These statistics are announced every couple of years (see links below, from the UN in 2010), as if the finding is astonishing. It isn't.
Mere lack of sanitation, no big deal? Well, it is if you don't want to die young from easily avoidable diseases. Or if you're a girl wanting an education, but not getting one, because the school has no toilets, so rather than be embarrassed, you don't go to school.
There are a lot of big myths, about emerging superpowers - you know, the countries that are or will knock America off the perch. China, India, Russia, or how about Brazil?
Yes, those countries are all growing in wealth, and have humongous populations, but the dizzying heights of their wealth and superpowerdom entail average annual incomes increasing to a few thousand dollars a year of rather than a few hundred or a few dollars. See, it doesn't matter how big the total, nor even the average, these emerging economies remain a few lifetimes away from the wealth of first world countries.
That India or China are touted as economic giants bound for world domination is conceit and deceit. Not to mention a bit perverted.
It's almost comical that ownership of mobile phones is touted as making the world smaller, bringing prosperity to poor countries, opening up business opportunities - all true, in some small manner; however it is small, very small.
Around 700 million Indians do not have access to toilets: that's two thirds of the population. That means they piss and crap in the open, all over the country. Clean drinking water? You don't even want to think about what they're drinking. Access to cheap Coke would be a better option.
If you think "mobile phone" equates to Internet access, you'd also be misreading things: only three per cent of Indians have access to the Internet at home. While we're at it, only 2.3 per cent of Indian households have a car - no bad thing, given they have no roads upon which to drive them.
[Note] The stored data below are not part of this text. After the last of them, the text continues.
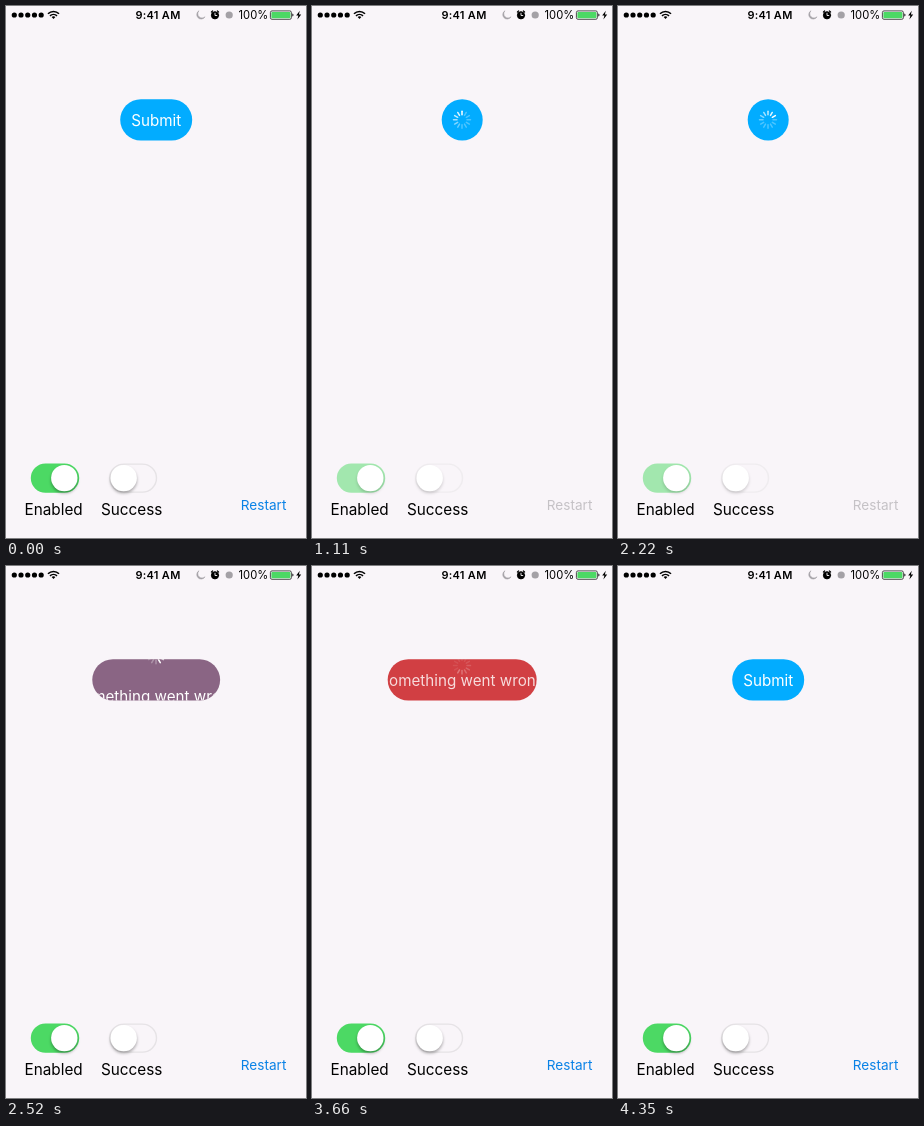
Recreate the animation shown at these times as an HTML page. Size 300x532 px, loop 4.47 s.

```html
<!DOCTYPE html>
<html lang="en">
<head>
<meta charset="utf-8">
<title>Submit button</title>
<style>
  html, body { margin: 0; width: 100%; height: 100%; overflow: hidden; background: #f9f5f9; }
  svg { display: block; width: 100vw; height: 100vh; }
  text { font-family: Inter, Roboto, sans-serif; text-anchor: middle; }
  .title { font-size: 15.2px; fill: #fff; }
  .caption { font-size: 15.3px; }
  .knob { fill: #fff; filter: drop-shadow(0 2px 1.6px rgba(0, 0, 0, .32)); }
  #restart { font-size: 13.6px; fill: #0a82e6; }
  .busy .track { opacity: .5; }
  .busy .knob { filter: drop-shadow(0 2px 1.6px rgba(0, 0, 0, .16)); }
  .busy #restart { fill: #c5c2c6; }
</style>
</head>
<body>
<svg id="stage" viewBox="0 0 300 532">
  <defs>
    <clipPath id="clip"><rect class="shape" y="93.2" height="41.3" rx="20.65"/></clipPath>
  </defs>
  <rect width="300" height="532" fill="#f9f5f9"/>

  <!-- Status bar -->
  <path d="M8.3 9h27" stroke="#000" stroke-width="5.2" stroke-linecap="round" stroke-dasharray="0 6.72"/>
  <g fill="none" stroke="#000" stroke-width="1.6">
    <path d="M42 7.7a7.8 7.8 0 0 1 11 0M44 9.9a5 5 0 0 1 7 0"/>
    <path d="M47.5 13l-1.9-1.9a2.7 2.7 0 0 1 3.8 0z" fill="#000" stroke="none"/>
  </g>
  <text x="152" y="13" font-size="11" font-weight="600" letter-spacing=".3">9:41 AM</text>
  <path d="M193 4.8a4.4 4.4 0 1 0 6 6a4.2 4.2 0 0 1-6-6z" fill="#a4a1a6" stroke="#a4a1a6" stroke-width=".6"/>
  <g fill="none" stroke="#000" stroke-linecap="round">
    <circle cx="209" cy="9.3" r="3.6" fill="#000"/>
    <path d="M205.4 6l1.2-1M212.6 6l-1.2-1" stroke-width="1.2"/>
    <path d="M209 7.2v2.3h1.8" stroke="#f9f5f9" stroke-width=".9"/>
  </g>
  <circle cx="223.2" cy="9" r="3.6" fill="#a4a1a6"/>
  <text x="247.4" y="13" font-size="11.2">100%</text>
  <rect x="264.4" y="4.9" width="21" height="8.4" rx="1.6" fill="none" stroke="#222" stroke-width=".8"/>
  <rect x="265.4" y="5.9" width="19" height="6.4" rx=".8" fill="#4cd964"/>
  <path d="M286.4 7.6a1.6 1.6 0 0 1 0 3z"/>
  <path d="M293.8 4.8l-3.6 4.8h2.2l-1 3.8l3.8-5h-2.3z"/>

  <!-- Button -->
  <rect class="shape" id="button" y="93.2" height="41.3" rx="20.65"/>
  <g clip-path="url(#clip)">
    <text class="title" id="submit" x="150.2" y="119.7">Submit</text>
    <g id="spinner" stroke="#fff" stroke-width="1.5" stroke-linecap="round"></g>
    <text class="title" id="error" x="150.2" y="119.7">Something went wrong</text>
  </g>

  <!-- Controls -->
  <rect class="track" x="24.8" y="457.4" width="48.4" height="29.4" rx="14.7" fill="#4cd964"/>
  <circle class="knob" cx="58.3" cy="472.1" r="13.2"/>
  <rect class="track" x="103.7" y="458.1" width="46.8" height="28" rx="14" fill="none" stroke="#e6e3e6" stroke-width="1.4"/>
  <circle class="knob" cx="117.7" cy="472.1" r="13.2"/>
  <text class="caption" x="47.6" y="509.2">Enabled</text>
  <text class="caption" x="125.7" y="509.2">Success</text>
  <text id="restart" x="257.6" y="504.3">Restart</text>
</svg>
<script>
const LOOP = 4470, SLIDE = 400, HEIGHT = 41;
const LOAD_AT = 540, FAIL_AT = 2295, RESET_AT = 3508;
const BLUE = [2, 172, 255], RED = [229, 53, 49];
const SPOKES = 12;

const byId = id => document.getElementById(id);
const set = (node, attributes) => {
  for (const name in attributes) node.setAttribute(name, attributes[name]);
};
const shapes = document.querySelectorAll('.shape');
const spinner = byId('spinner');

const spokes = Array.from({ length: SPOKES }, (_, i) => {
  const line = document.createElementNS('http://www.w3.org/2000/svg', 'line');
  set(line, { y1: -5, y2: -8.5, transform: `rotate(${i * 360 / SPOKES})` });
  return spinner.appendChild(line);
});

function ease(time, start, duration = SLIDE) {
  const x = Math.min(1, Math.max(0, (time - start) / duration));
  return x * x * (3 - 2 * x);
}

function draw(time) {
  const load = ease(time, LOAD_AT);
  const fail = ease(time, FAIL_AT);
  const reset = ease(time, RESET_AT);
  const redness = fail - ease(time, RESET_AT, 845);

  const width = 72 - 31 * load + 145.5 * fail - 114.5 * reset;
  shapes.forEach(shape => set(shape, { x: 150.2 - width / 2, width }));
  const color = BLUE.map((c, i) => Math.round(c + (RED[i] - c) * redness));
  set(byId('button'), { fill: `rgb(${color})` });

  set(byId('submit'), { transform: `translate(0 ${HEIGHT * (reset - load)})` });
  set(byId('error'), { transform: `translate(0 ${HEIGHT * (1 - fail)})`, opacity: 1 - reset ** 1.5 });

  // The spinner enters from below, leaves upwards and drops back on reset.
  const spinnerY = 113.8 + HEIGHT * (1 - load - fail + 2 * reset);
  set(spinner, { transform: `translate(150 ${spinnerY})`, opacity: (1 - reset) ** 3 });
  const head = Math.floor(time * SPOKES / 1000 + 11.5);
  spokes.forEach((spoke, i) => {
    const age = (head - i + SPOKES) % SPOKES;
    set(spoke, { opacity: Math.max(.3, 1 - age * .12) });
  });

  byId('stage').classList.toggle('busy', time >= LOAD_AT && time < FAIL_AT);
}

const begin = performance.now();
function tick() {
  draw((performance.now() - begin) % LOOP);
  requestAnimationFrame(tick);
}
tick();
</script>
</body>
</html>
```
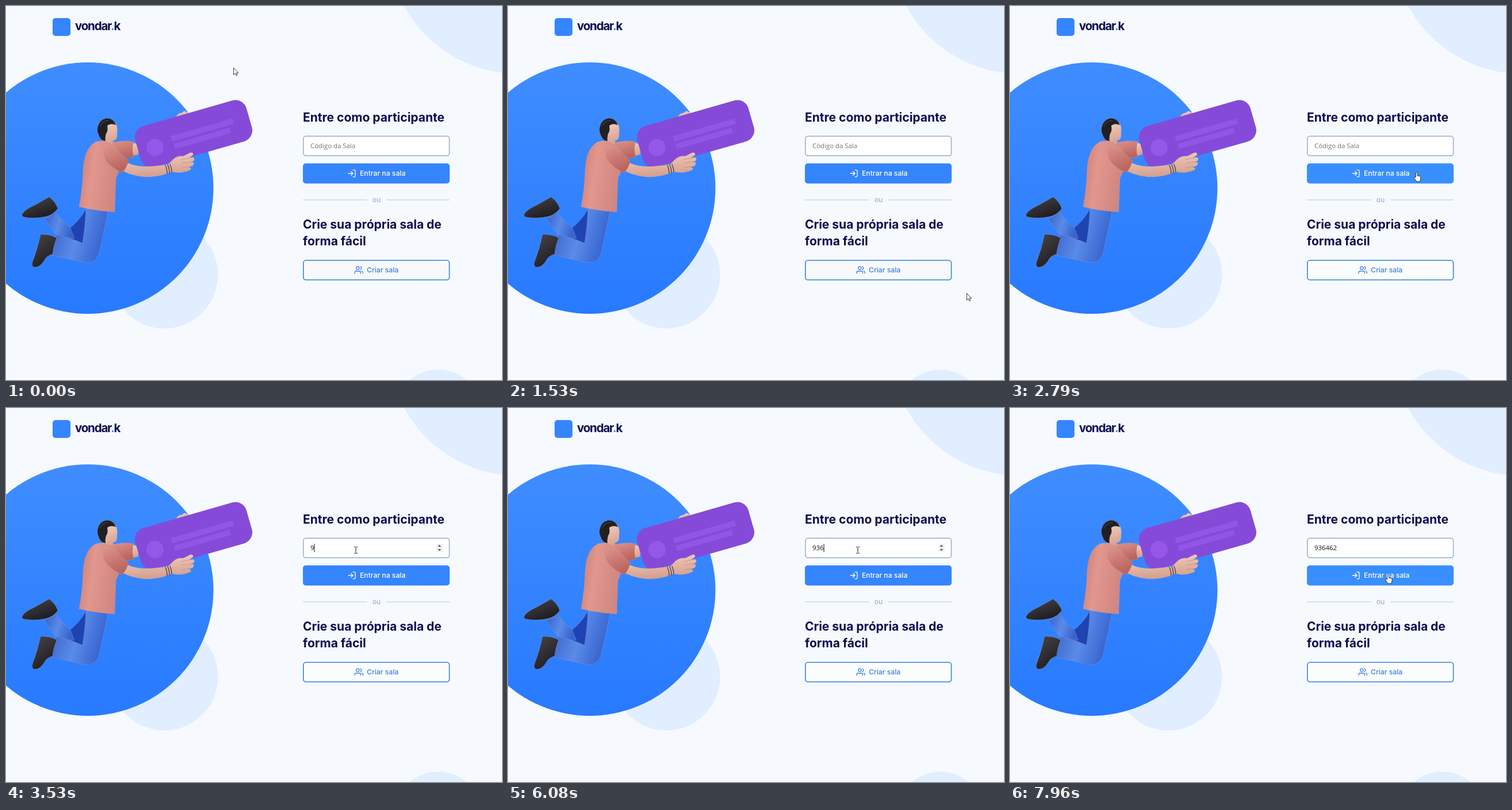
Recreate the animation shown at these times as an HTML page. Size 862 by 650 pixels, loop 8000 ms.

```html
<!DOCTYPE html>
<html lang="pt">
<head>
<meta charset="utf-8">
<title>Entrar na sala</title>
<style>
  html, body { margin: 0; width: 100%; height: 100%; overflow: hidden; background: #f6faff; }
  svg { display: block; }
  text { font-family: Inter, sans-serif; }
  .title { font-size: 21px; font-weight: 700; fill: #0e0b4f; }
  .label { font-size: 12.2px; font-weight: 500; }
  .field { font: 11.4px "Open Sans", sans-serif; }
  .icon { fill: none; stroke-width: 2; stroke-linecap: round; stroke-linejoin: round; }
  .tint { fill: #e1eeff; }
  .line { fill: none; stroke-linecap: round; }
  #person > path { stroke: #bfa3a6; stroke-opacity: .35; stroke-width: .8; stroke-linejoin: round; }
</style>
</head>
<body>
<svg width="862" height="650" viewBox="0 0 862 650">
  <defs>
    <linearGradient id="blue" x2="0" y2="1"><stop stop-color="#3f8dff"/><stop offset="1" stop-color="#287aff"/></linearGradient>
    <linearGradient id="shirt" x2="1" y2=".25"><stop stop-color="#c97a74"/><stop offset=".4" stop-color="#e2978d"/><stop offset="1" stop-color="#cf8580"/></linearGradient>
    <linearGradient id="sleeve" x2=".4" y2="1"><stop stop-color="#df948a"/><stop offset="1" stop-color="#b9645f"/></linearGradient>
    <linearGradient id="skin" x2=".2" y2="1"><stop stop-color="#f3d0c1"/><stop offset="1" stop-color="#d5a090"/></linearGradient>
    <linearGradient id="jeans" x2="1" y2=".3"><stop stop-color="#365fc9"/><stop offset=".55" stop-color="#5a8be8"/><stop offset="1" stop-color="#3765d0"/></linearGradient>
    <linearGradient id="shoe" x2=".6" y2="1"><stop stop-color="#4a484b"/><stop offset="1" stop-color="#1d1b1f"/></linearGradient>
  </defs>

  <rect width="862" height="650" fill="#f6faff"/>
  <circle class="tint" cx="890" cy="-107.6" r="225.4"/>
  <circle class="tint" cx="751" cy="708" r="76"/>
  <circle class="tint" cx="275" cy="467" r="93.5"/>
  <circle cx="142" cy="316.5" r="218.5" fill="url(#blue)"/>

  <rect x="81" y="21" width="31" height="31" rx="5" fill="#3585ff"/>
  <text x="120" y="42" font-size="20.5" font-weight="700" letter-spacing="-1.2" fill="#0e0b4f">vondar<tspan fill="#3585ff">.</tspan>k</text>

  <g id="person">
    <!-- far leg and shoe -->
    <path fill="#1f43b2" d="M108 388Q126 376 139 353L160 370 136 414 104 406Z"/>
    <path fill="url(#jeans)" d="M67 369Q78 366 85 357Q98 374 112 386L119 404 90 402Q76 384 67 369Z"/>
    <path fill="url(#shoe)" d="M28 362Q32 354 50 346L75 332Q86 340 90 352Q82 363 69 366 50 370 32 367 27 366 28 362Z"/>
    <!-- near leg and shoe -->
    <path fill="url(#jeans)" d="M139 350L177 357Q172 384 164 418 161 440 150 444 143 448 128 444L81 433Q79 414 88 397Q112 403 133 412 138 382 139 350Z"/>
    <path fill="url(#shoe)" d="M60 397Q76 396 88 403 82 418 81 431 70 434 66 443 58 455 49 454 44 452 46 445 55 422 60 397Z"/>
    <!-- far arm -->
    <path fill="url(#skin)" d="M214 237Q224 236 230 243V258L214 262Z"/>
    <path fill="url(#sleeve)" d="M182 238Q206 232 222 236 218 248 222 263L202 266Z"/>
    <path fill="url(#skin)" d="M294 196Q298 185 305 186 311 180 313 184 318 184 318 190L308 200Z"/>
    <!-- card -->
    <g transform="translate(326 222) rotate(-16)">
      <rect x="-100.5" y="-37" width="201" height="74" rx="20" fill="#864ad8"/>
      <circle cx="-71" cy="4.5" r="15" fill="#9457e8"/>
      <path d="M-39 -2H72.5M-38 12H63" stroke="#9256e6" stroke-width="9.5"/>
    </g>
    <!-- head -->
    <path fill="url(#skin)" d="M172 222L166 240Q176 247 186 238L186 234Q194 233 193 222 195 204 186 201L174 205Z"/>
    <path fill="#211f22" d="M159 212Q162 197 175 195 187 195 191 207 182 203 176 208 178 217 174 222 172 230 173 235 164 234 161 224 158 218 159 212Z"/>
    <path class="line" d="M163 209Q168 199 178 199" style="stroke:#777;stroke-width:1.3"/>
    <!-- torso -->
    <path fill="url(#shirt)" d="M156 236Q170 232 184 240 197 250 201 264L196 288 191 300Q190 330 189 358 156 356 127 349 133 318 134 284 136 247 156 236Z"/>
    <!-- near arm -->
    <path fill="url(#skin)" d="M202 268Q218 278 240 279 262 279 282 275L291 266Q298 260 308 261L320 255Q326 254 325 259L318 264 325 263Q329 265 326 269L319 272 325 271Q328 274 324 278L317 280Q324 281 320 285 305 292 288 288 266 298 240 297 212 294 195 282Z"/>
    <path class="line" d="M305 267L319 264M307 273L320 271M306 281L318 279" style="stroke:#bd8373;stroke-opacity:.8"/>
    <path class="line" d="M277 277Q280 283 280 291M281 276Q284 282 284 290M285 275Q288 282 288 288" style="stroke:#3b3a45;stroke-opacity:.9;stroke-width:1.4"/>
    <path fill="url(#sleeve)" d="M171 243Q181 240 192 249L213 269Q210 281 202 290 188 284 176 272 164 256 171 243Z"/>
  </g>

  <text class="title" x="516" y="201">Entre como participante</text>
  <rect x="516.8" y="226.3" width="253.7" height="34" rx="4.5" fill="#fefeff" stroke="#9babc9" stroke-width="1.5"/>
  <text class="field" id="hint" x="529" y="247" fill="#77737c">Código da Sala</text>
  <text class="field" id="code" x="529" y="247" fill="#161616"></text>
  <rect id="caret" y="236" width="1" height="14.5" fill="#111"/>
  <g id="spin">
    <rect x="748" y="236" width="10.5" height="14" fill="#eef0f2"/>
    <path d="M750.5 241l2.8-3.2 2.8 3.2zM750.5 245.2l2.8 3.2 2.8-3.2z" fill="#46515f"/>
  </g>

  <rect id="enter" x="516" y="273.5" width="255" height="35" rx="5"/>
  <path class="icon" stroke="#fff" transform="translate(593.3 283.2) scale(.65)" d="M15 3h4a2 2 0 0 1 2 2v14a2 2 0 0 1-2 2h-4M10 17l5-5-5-5M15 12H3"/>
  <text class="label" x="615" y="295" fill="#fff">Entrar na sala</text>

  <path d="M516 337H627.5M661 337H771" stroke="#b9c8dd" stroke-width="1.2"/>
  <text x="636.7" y="341" font-size="12" font-weight="500" fill="#9fb2cf">ou</text>

  <text class="title" x="516" y="387">Crie sua própria sala de</text>
  <text class="title" x="516" y="416">forma fácil</text>
  <rect id="create" x="516.8" y="442" width="253.7" height="34" rx="4.5" stroke="#397fe0" stroke-width="1.6"/>
  <path class="icon" stroke="#3d7fe8" transform="translate(605.4 451) scale(.65)" d="M17 21v-2a4 4 0 0 0-4-4H5a4 4 0 0 0-4 4v2M23 21v-2a4 4 0 0 0-3-3.87M16 3.13a4 4 0 0 1 0 7.75M13 7a4 4 0 1 1-8 0 4 4 0 0 1 8 0"/>
  <text class="label" x="627" y="463" fill="#3d7fe8">Criar sala</text>

  <g id="cursor" stroke-linejoin="round">
    <path id="arrow" fill="#fff" stroke="#222" stroke-width=".9" d="M.5 .5v12l2.8-2.6 1.9 4 1.8-.8-1.8-3.9h3.6z"/>
    <path id="hand" fill="#fff" stroke="#222" stroke-width=".9" d="M-1.6 9V1.2a1.4 1.4 0 0 1 2.8 0V6l4.8 1q1.3.4 1.1 1.8l-.5 4-1 3.2h-5.8l-4-5.4q-1-1.7.5-2.1z"/>
    <path id="beam" fill="none" stroke="#222" d="M-3-5.5h2L0-4.5 1-5.5h2M0-4.5v9M-3 5.5h2L0 4.5 1 5.5h2"/>
  </g>
</svg>
<script>
const LOOP = 8000;
const $ = id => document.getElementById(id);
const show = (id, on) => $(id).setAttribute('visibility', on ? 'visible' : 'hidden');

// pointer path: time, x, y
const path = [
  [0, 395, 107], [70, 395, 109], [400, 396, 310], [700, 422, 489], [840, 574, 543],
  [910, 620, 547], [1100, 735, 530], [1330, 799, 504], [1460, 799, 504], [1530, 797, 499],
  [1800, 705, 464], [2100, 690, 457], [2290, 745, 450], [2400, 811, 400], [2600, 770, 322],
  [2790, 707, 289], [3080, 690, 289], [3180, 672, 286], [3400, 608, 247], [3450, 608, 247],
  [7300, 608, 247], [7340, 608, 247], [7600, 640, 280], [7960, 657, 289], [8000, 657, 289]
];
const keys = [[3480, '9'], [3730, '3'], [4810, '6'], [6160, '4'], [6540, '6'], [6870, '2']];
const caretOn = [[3400, 4350], [4810, 5550], [6080, 7340]];

const slope = (i, k) => {
  const a = path[Math.max(i - 1, 0)], b = path[Math.min(i + 1, path.length - 1)];
  return (b[k] - a[k]) / (b[0] - a[0]);
};

function pointer(t) {
  const i = path.findIndex((p, n) => n && t <= p[0]) - 1;
  const a = path[i], b = path[i + 1], d = b[0] - a[0], u = (t - a[0]) / d;
  return [1, 2].map(k =>
    a[k] + (b[k] - a[k]) * u * u * (3 - 2 * u)
    + d * u * (1 - u) * (slope(i, k) * (1 - u) - slope(i + 1, k) * u));
}

function draw(now) {
  const t = now % LOOP;
  const [x, y] = pointer(t);
  const over = (top, bottom) => x > 516 && x < 771 && y > top && y < bottom;
  const onInput = over(226, 261), onEnter = over(273, 309), onCreate = over(441, 477);
  const typed = keys.filter(k => k[0] <= t).map(k => k[1]).join('');

  $('code').textContent = typed;
  $('caret').setAttribute('x', 529 + (typed ? $('code').getComputedTextLength() : 0));
  show('caret', caretOn.some(([from, to]) => t >= from && t < to));
  show('hint', !typed);
  show('spin', onInput);

  $('enter').setAttribute('fill', onEnter ? '#398fff' : '#3585ff');
  $('create').setAttribute('fill', t < 1600 ? '#f8f9fa' : '#fbfcfc');

  $('cursor').setAttribute('transform', `translate(${x} ${y})`);
  show('hand', onEnter || onCreate);
  show('beam', onInput);
  show('arrow', !onInput && !onEnter && !onCreate);
  requestAnimationFrame(draw);
}
requestAnimationFrame(draw);
</script>
</body>
</html>
```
Is it any wonder that the first world gets twitchy over emerging economies? Just think of the carbon dioxide levels if even 50 per cent of Indian or Chinese households had a car, or electricity at home?
Oh, but we clever humans are going to "reverse" the temperature by one or two or three degrees, in 100 years time, despite being so stupid, so politically, socially and economically illiterate, so wantonly inequitable in the distribution of basic resources, that a country with more than a billion people living in their own shit is touted as an economic powerhouse, a modern success story.
When, I wonder, do we stop kidding ourselves?
Why India is not a superpower
Experiencing India's bathrooms first hand
2009 - In India, more women demand toilets before marriage
2010 - UN reports - India has more mobile phones than toilets
2012 - yes, big surprise - India still has more mobile phones than toilets (The Australian, behind paywall)